INFORMATION SUPPLIED:
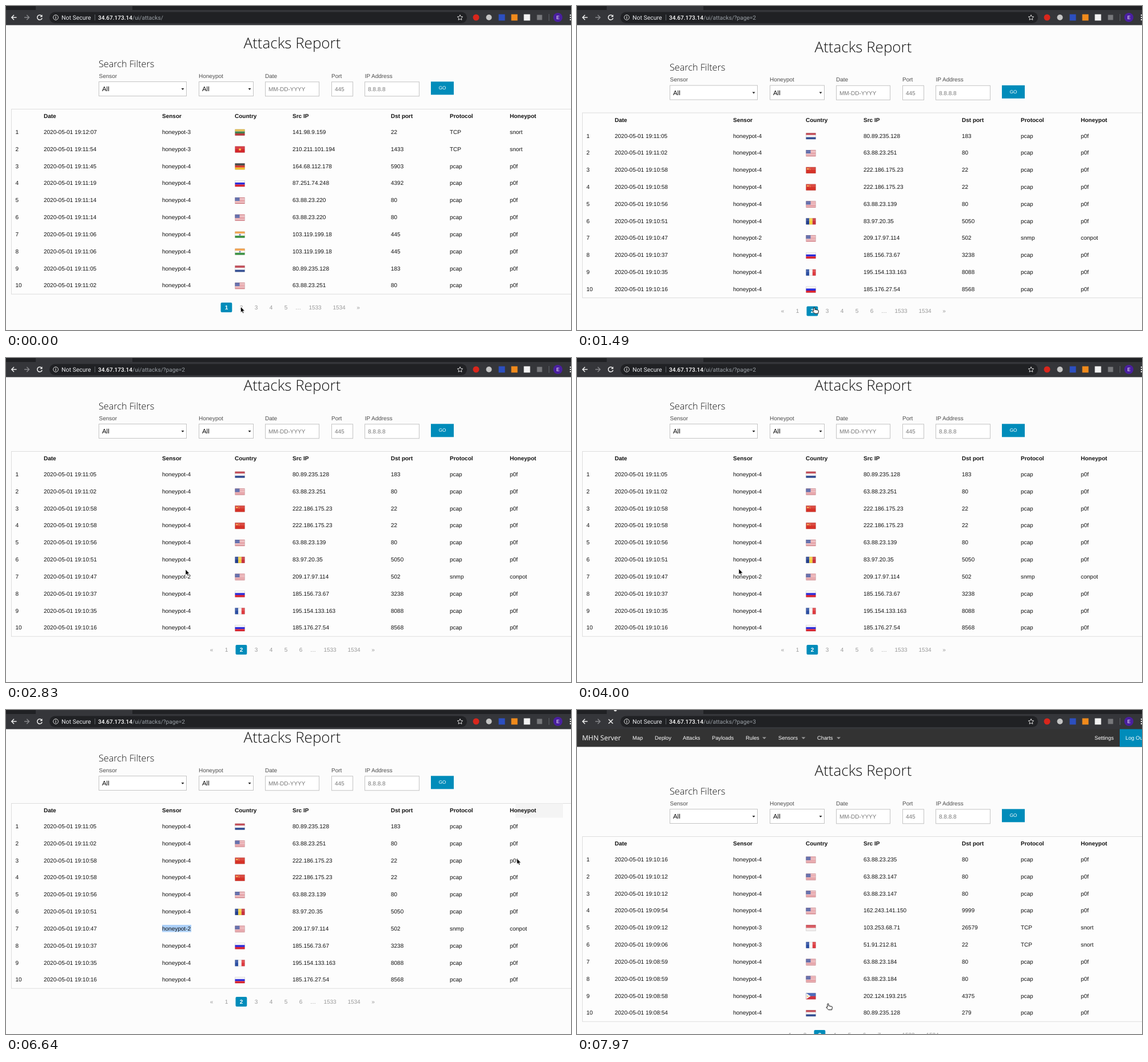
Write an HTML page that moves like this. It is 988 by 567 pixels and loops after 8000 ms.

```html
<!DOCTYPE html>
<html lang="en">
<head>
<meta charset="utf-8">
<title>Attacks Report</title>
<style>
  html, body { margin: 0; height: 100%; overflow: hidden; background: #fcfcfc; }
  svg { display: block; width: 100vw; height: 100vh; }
  text { font: 10px "Liberation Sans", Arial, sans-serif; fill: #111; white-space: pre; text-rendering: geometricPrecision; }
  .b { font-weight: 700; }
  .head { font: 300 26px "Open Sans", sans-serif; fill: #111; }
  .sub { font-size: 16.2px; }
  .label { fill: #4d4d4d; }
  .hint { fill: #777; }
  .nav { font-size: 9.3px; fill: #fff; }
  .brand { font: 12px "Open Sans", sans-serif; fill: #fff; }
  .mid { text-anchor: middle; }
  .num { fill: #999; }
  .white { fill: #fff; }
  .url { font: 10.1px Roboto, sans-serif; fill: #9aa0a6; }
</style>
</head>
<body>
<svg viewBox="0 0 988 567" xmlns="http://www.w3.org/2000/svg">
  <g id="pages"></g>
  <g id="chrome"></g>
  <path id="cursor"/>
</svg>
<script>
const $ = id => document.getElementById(id);
const text = (x, y, s, cls = "") => `<text x="${x}" y="${y}" class="${cls}">${s}</text>`;
const rect = (x, y, w, h, fill, more = "") =>
  `<rect x="${x}" y="${y}" width="${w}" height="${h}" fill="${fill}" ${more}/>`;
const path = (d, stroke, more = "") =>
  `<path d="${d}" fill="none" stroke="${stroke}" stroke-width="1.5" ${more}/>`;
const solid = (d, fill) => `<path d="${d}" fill="${fill}"/>`;
const disc = (x, y, r, fill) => `<circle cx="${x}" cy="${y}" r="${r}" fill="${fill}"/>`;

// time, sensor, country, source, port, protocol, honeypot
const tables = [`
19:12:07 3 lt 141.98.9.159 22 TCP snort
19:11:54 3 vn 210.211.101.194 1433 TCP snort
19:11:45 4 de 164.68.112.178 5903 pcap p0f
19:11:19 4 ru 87.251.74.248 4392 pcap p0f
19:11:14 4 us 63.88.23.220 80 pcap p0f
19:11:14 4 us 63.88.23.220 80 pcap p0f
19:11:06 4 in 103.119.199.18 445 pcap p0f
19:11:06 4 in 103.119.199.18 445 pcap p0f
19:11:05 4 nl 80.89.235.128 183 pcap p0f
19:11:02 4 us 63.88.23.251 80 pcap p0f`, `
19:11:05 4 nl 80.89.235.128 183 pcap p0f
19:11:02 4 us 63.88.23.251 80 pcap p0f
19:10:58 4 cn 222.186.175.23 22 pcap p0f
19:10:58 4 cn 222.186.175.23 22 pcap p0f
19:10:56 4 us 63.88.23.139 80 pcap p0f
19:10:51 4 ro 83.97.20.35 5050 pcap p0f
19:10:47 2 us 209.17.97.114 502 snmp conpot
19:10:37 4 ru 185.156.73.67 3238 pcap p0f
19:10:35 4 fr 195.154.133.163 8088 pcap p0f
19:10:16 4 ru 185.176.27.54 8568 pcap p0f`, `
19:10:16 4 us 63.88.23.235 80 pcap p0f
19:10:12 4 us 63.88.23.147 80 pcap p0f
19:10:12 4 us 63.88.23.147 80 pcap p0f
19:09:54 4 us 162.243.141.150 9999 pcap p0f
19:09:12 3 id 103.253.68.71 26579 TCP snort
19:09:06 3 fr 51.91.212.81 22 TCP snort
19:08:59 4 us 63.88.23.184 80 pcap p0f
19:08:59 4 us 63.88.23.184 80 pcap p0f
19:08:58 4 ph 202.124.193.215 4375 pcap p0f
19:08:54 4 nl 80.89.235.128 279 pcap p0f`];

const W = 17, H = 11;
const rows = (...c) => c.map((f, i) => rect(0, i * H / c.length, W, H / c.length, f)).join("");
const cols = (...c) => c.map((f, i) => rect(i * W / c.length, 0, W / c.length, H, f)).join("");
const star = (x, y, r) => solid("M" + [...Array(10)].map((_, i) => {
  const a = i * Math.PI / 5, k = i % 2 ? r * .4 : r;
  return `${x + k * Math.sin(a)} ${y - k * Math.cos(a)}`;
}).join("L") + "Z", "#ffe04a");
const bars = [...Array(9)].map((_, i) => i % 2 ? "#f3e3e4" : "#d9616a");
const flags = {
  lt: rows("#e5b83c", "#3f7d4b", "#b8393c"),
  vn: rows("#d3262c") + star(8.5, 5.6, 3),
  de: rows("#333", "#d33024", "#f3bd2c"),
  ru: rows("#f6f6f6", "#2424d8", "#dc2430"),
  us: rows(...bars) + rect(0, 0, 8, 6, "#5360a4"),
  in: rows("#f19a3e", "#f5f5f5", "#3d9444") + disc(8.5, 5.5, 1.5, "#6975b5"),
  nl: rows("#bd3945", "#f5f5f5", "#355095"),
  cn: rows("#d63228") + star(3.3, 3.3, 2) + disc(6.5, 2, .6, "#ffe04a") + disc(7, 4.5, .6, "#ffe04a"),
  ro: cols("#24408f", "#f2cf3c", "#c9323c"),
  fr: cols("#2c4fa3", "#f5f5f5", "#de3b40"),
  id: rows("#d2464f", "#f2eeee"),
  ph: rows("#3657b3", "#cf3340") + solid("M0 0L8 5.5L0 11Z", "#f5f5f5") + disc(2.8, 5.5, 1.2, "#e8c446")
};
const flag = (code, y) => `<g transform="translate(400.5 ${y})">${flags[code]}` +
  rect(0, 0, W, 5, "#fff", 'opacity=".12"') +
  rect(.25, .25, W - .5, H - .5, "none", 'stroke="#000" stroke-opacity=".2" stroke-width=".5"') + "</g>";

const colX = [66, 273, 400, 501, 673, 776, 881];
const blue = "#008cba";

function navBar() {
  const items = { Map: 97, Deploy: 136, Attacks: 185, Payloads: 236, Rules: 295, Sensors: 352, Charts: 420, Settings: 905 };
  return rect(0, 33, 988, 31.5, "#333") + rect(949, 33, 39, 31.5, blue) +
    text(9, 53.3, "MHN Server", "brand") + text(959, 52.3, "Log Out", "nav") +
    Object.entries(items).map(([s, x]) => text(x, 52.3, s, "nav")).join("") +
    [327.5, 396, 457.5].map(x => solid(`M${x - 3.5} 47.5h7l-3.5 3.5z`, "#999")).join("");
}

function filters() {
  const labels = { Sensor: 162.5, Honeypot: 337, Date: 453, Port: 569, "IP Address": 627.5 };
  const box = (x, w, y) => rect(x + .5, y + .5, w - 1, 25, "#fff", 'stroke="#c4c4c4"');
  const select = (x, w) => box(x, w, 173) + `<text x="${x + 6}" y="190" style="font-size:11.4px;fill:#000">All</text>` +
    solid(`M${x + w - 9.5} 185h5l-2.5 3z`, "#222");
  const input = (x, w, s) => box(x, w, 173.3) + text(x + 6, 190, s, "hint");
  return text(500.5, 115, "Attacks Report", "head mid") + text(162, 147.7, "Search Filters", "head sub") +
    Object.entries(labels).map(([s, x]) => text(x, 166.5, s, "label")).join("") +
    select(162, 154) + select(337, 96) + input(453, 95, "MM-DD-YYYY") + input(569, 38, "445") +
    input(627, 96, "8.8.8.8") + rect(743, 173.3, 40, 23, blue) +
    `<text x="763" y="187.4" class="mid white" style="font-size:8.2px">GO</text>`;
}

function table(data) {
  const heads = ["Date", "Sensor", "Country", "Src IP", "Dst port", "Protocol", "Honeypot"];
  const body = data.trim().split("\n").map((line, i) => {
    const y = 265 + i * 29.83;
    const [time, sensor, code, ...rest] = line.split(" ");
    const cells = ["2020-05-01 " + time, "honeypot-" + sensor, "", ...rest];
    return text(16.5, y, i + 1) + flag(code, y - 8.3) +
      cells.map((s, c) => s && text(colX[c], y, s)).join("");
  });
  return heads.map((s, c) => text(colX[c], 237.3, s, "b")).join("") + body.join("");
}

function pager(page) {
  let x = [385.5, 359.5, 346.5][page - 1];
  const items = page > 1 ? ["«"] : [];
  for (let n = 1; n <= page + 4; n++) items.push(n);
  const put = s => {
    const on = s === page;
    return (on ? rect(x - 10, 560, 19.8, 17, blue, 'rx="2"') : "") +
      text(x, 571.9, s, on ? "mid b white" : "mid num");
  };
  let out = "";
  for (const s of items) { out += put(s); x += 26; }
  x -= 26;
  for (const [s, dx] of [["…", 21.5], [1533, 29.5], [1534, 42], ["»", 33.5]]) { x += dx; out += put(s); }
  return out;
}

$("pages").innerHTML = tables.map((data, i) => `<g>${navBar() + filters() +
  rect(9.5, 221.5, 990, 323.7, "#fdfdfd", 'stroke="#ddd"') +
  (i == 1 ? rect(273, 434, 51, 12.5, "#acd0f8", 'id="mark"') + rect(891, 221.5, 83, 25, "#f4f4f4", 'id="shade"') : "") +
  table(data) + pager(i + 1)}</g>`).join("");

$("chrome").innerHTML =
  rect(0, 0, 988, 33.5, "#35363a") + rect(0, 0, 52, 7, "#202124") + rect(221, 0, 767, 7, "#202124") +
  rect(76, 10.5, 730, 19.5, "#202124", 'rx="9.75"') +
  path("M18.5 20H10M14 15.8L9.8 20L14 24.2", "#eee") + path("M32 20h8.5M36.3 15.8L40.5 20L36.3 24.2", "#85868a") +
  path("M62.3 17.2A4.3 4.3 0 1 0 63.1 21.2", "#eee", 'id="reload"') + solid("M63.5 15v4.3h-4.3z", "#eee") +
  `<g id="stop">${rect(53, 13, 12, 14, "#35363a") + path("M55.2 16.2l7.6 7.6M62.8 16.2l-7.6 7.6", "#eee") + disc(67, 0, 2.5, "#ddd")}</g>` +
  `<circle cx="87" cy="20" r="4.4" fill="none" stroke="#ddd"/>` + rect(86.4, 19.2, 1.2, 3.3, "#ddd") + rect(86.4, 17.2, 1.2, 1.2, "#ddd") +
  `<text x="97" y="23.7" class="url" style="fill:#e8eaed;font-size:10.5px">Not Secure</text>` +
  rect(155, 15, 1, 10, "#5f6368") +
  `<text x="161" y="23.7" class="url"><tspan fill="#fff" font-weight="500">34.67.173.14</tspan>/ui/attacks/<tspan id="query"></tspan></text>` +
  `<path d="M794 15.5l1.4 3 3.3.4-2.4 2.2.6 3.3-2.9-1.6-2.9 1.6.6-3.3-2.4-2.2 3.3-.4z" fill="none" stroke="#ddd"/>` +
  disc(822, 20, 5.5, "#d9261c") + disc(844.5, 20, 5, "#c4c4c4") + rect(861.5, 14.5, 11, 11, "#2c4fc0") +
  rect(883.5, 14.5, 11, 11, "#f08a1c") + rect(905.5, 14.5, 11, 11, "#f2f2f2") + rect(928.5, 15.5, 9, 9, "#77787b") +
  rect(949, 14, 1, 12, "#5f6368") + disc(965, 20, 8, "#4a1fa0") +
  `<text x="965" y="23" class="mid white" style="font-size:8.5px">E</text>` +
  [16, 20, 24].map(y => disc(987, y, 1.2, "#eee")).join("");

const shapes = {
  arrow: ["M0 0V9.8L2.2 7.8L3.7 11.2L5.3 10.5L3.8 7.2H6.9Z", "#000", "#fff", .6],
  hand: ["M-1.1 1Q0-.6 1.1 1V4.2L6.4 5.3Q7.6 5.6 7.4 7L6.6 11.2H.8L-2.9 7.4Q-3.2 6-1.8 6.2L-1.1 6.8Z", "#fff", "#111", 1],
  beam: ["M-2 0Q0 0 0 1.5V9Q0 10.5-2 10.5M2 0Q0 0 0 1.5M2 10.5Q0 10.5 0 9M-1 6H1", "none", "#222", .9]
};

// start time, x, y, shape
const moves = [
  [0, 410.5, 526.5, "arrow"], [150, 413, 526, "hand"], [300, 415, 527, "hand"],
  [2230, 412, 515, "arrow"], [2380, 396, 478], [2530, 364, 425], [2680, 330, 384], [2830, 314, 370],
  [2970, 308, 360], [3120, 304, 353], [3260, 302, 350], [3410, 302.5, 351],
  [3700, 300, 354], [3850, 292, 361], [4000, 283, 369], [4140, 276, 375], [4290, 275, 377, "beam"],
  [4590, 277, 377], [4740, 300, 395, "arrow"], [4880, 312, 440], [5030, 320.5, 472], [5170, 390, 482], [5320, 441.5, 483],
  [5610, 442, 488], [5760, 442, 492],
  [6210, 530, 430], [6350, 760, 260], [6490, 905, 162], [6640, 893.5, 260],
  [6780, 760, 390], [6930, 590, 505], [7080, 480, 543], [7240, 444, 530], [7380, 439, 513.5, "hand"]
];
let shape;
for (const m of moves) shape = m[3] ||= shape;

const pageAt = [[0, 1], [740, 2], [7820, 3]];
const queryAt = [[0, ""], [590, "?page=2"], [7680, "?page=3"]];
const loadAt = [[0, false], [590, true], [1190, false], [7530, true]];
const scrollAt = [[0, 41], [740, 0], [1490, 34.5], [1640, 54], [1780, 58], [7820, 0]];
const at = (list, t) => list.findLast(e => e[0] <= t);
const show = (el, on) => el.style.display = on ? "" : "none";

const groups = [...$("pages").children];
const start = performance.now();

function draw(now) {
  const t = Math.max(0, now - start) % 8000;
  const page = at(pageAt, t)[1];
  groups.forEach((g, i) => show(g, i + 1 == page));
  $("pages").setAttribute("transform", `translate(0 ${-at(scrollAt, t)[1]})`);
  $("query").textContent = at(queryAt, t)[1];
  show($("stop"), at(loadAt, t)[1]);
  show($("mark"), t >= 4590);
  show($("shade"), t >= 6490);
  const [, x, y, kind] = at(moves, t);
  const [d, fill, stroke, width] = shapes[kind];
  const look = { d, fill, stroke, "stroke-width": width, transform: `translate(${x} ${y})` };
  for (const k in look) $("cursor").setAttribute(k, look[k]);
  requestAnimationFrame(draw);
}
draw(start);
</script>
</body>
</html>
```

TASK INSTRUCTIONS: Wherever the word "return" turns up in a line of the entries above, copy that line.

RESPONSE BELOW:
  return `${x + k * Math.sin(a)} ${y - k * Math.cos(a)}`;
  return rect(0, 33, 988, 31.5, "#333") + rect(949, 33, 39, 31.5, blue) +
  return text(500.5, 115, "Attacks Report", "head mid") + text(162, 147.7, "Search Filters", "head sub") +
    return text(16.5, y, i + 1) + flag(code, y - 8.3) +
  return heads.map((s, c) => text(colX[c], 237.3, s, "b")).join("") + body.join("");
    return (on ? rect(x - 10, 560, 19.8, 17, blue, 'rx="2"') : "") +
  return out;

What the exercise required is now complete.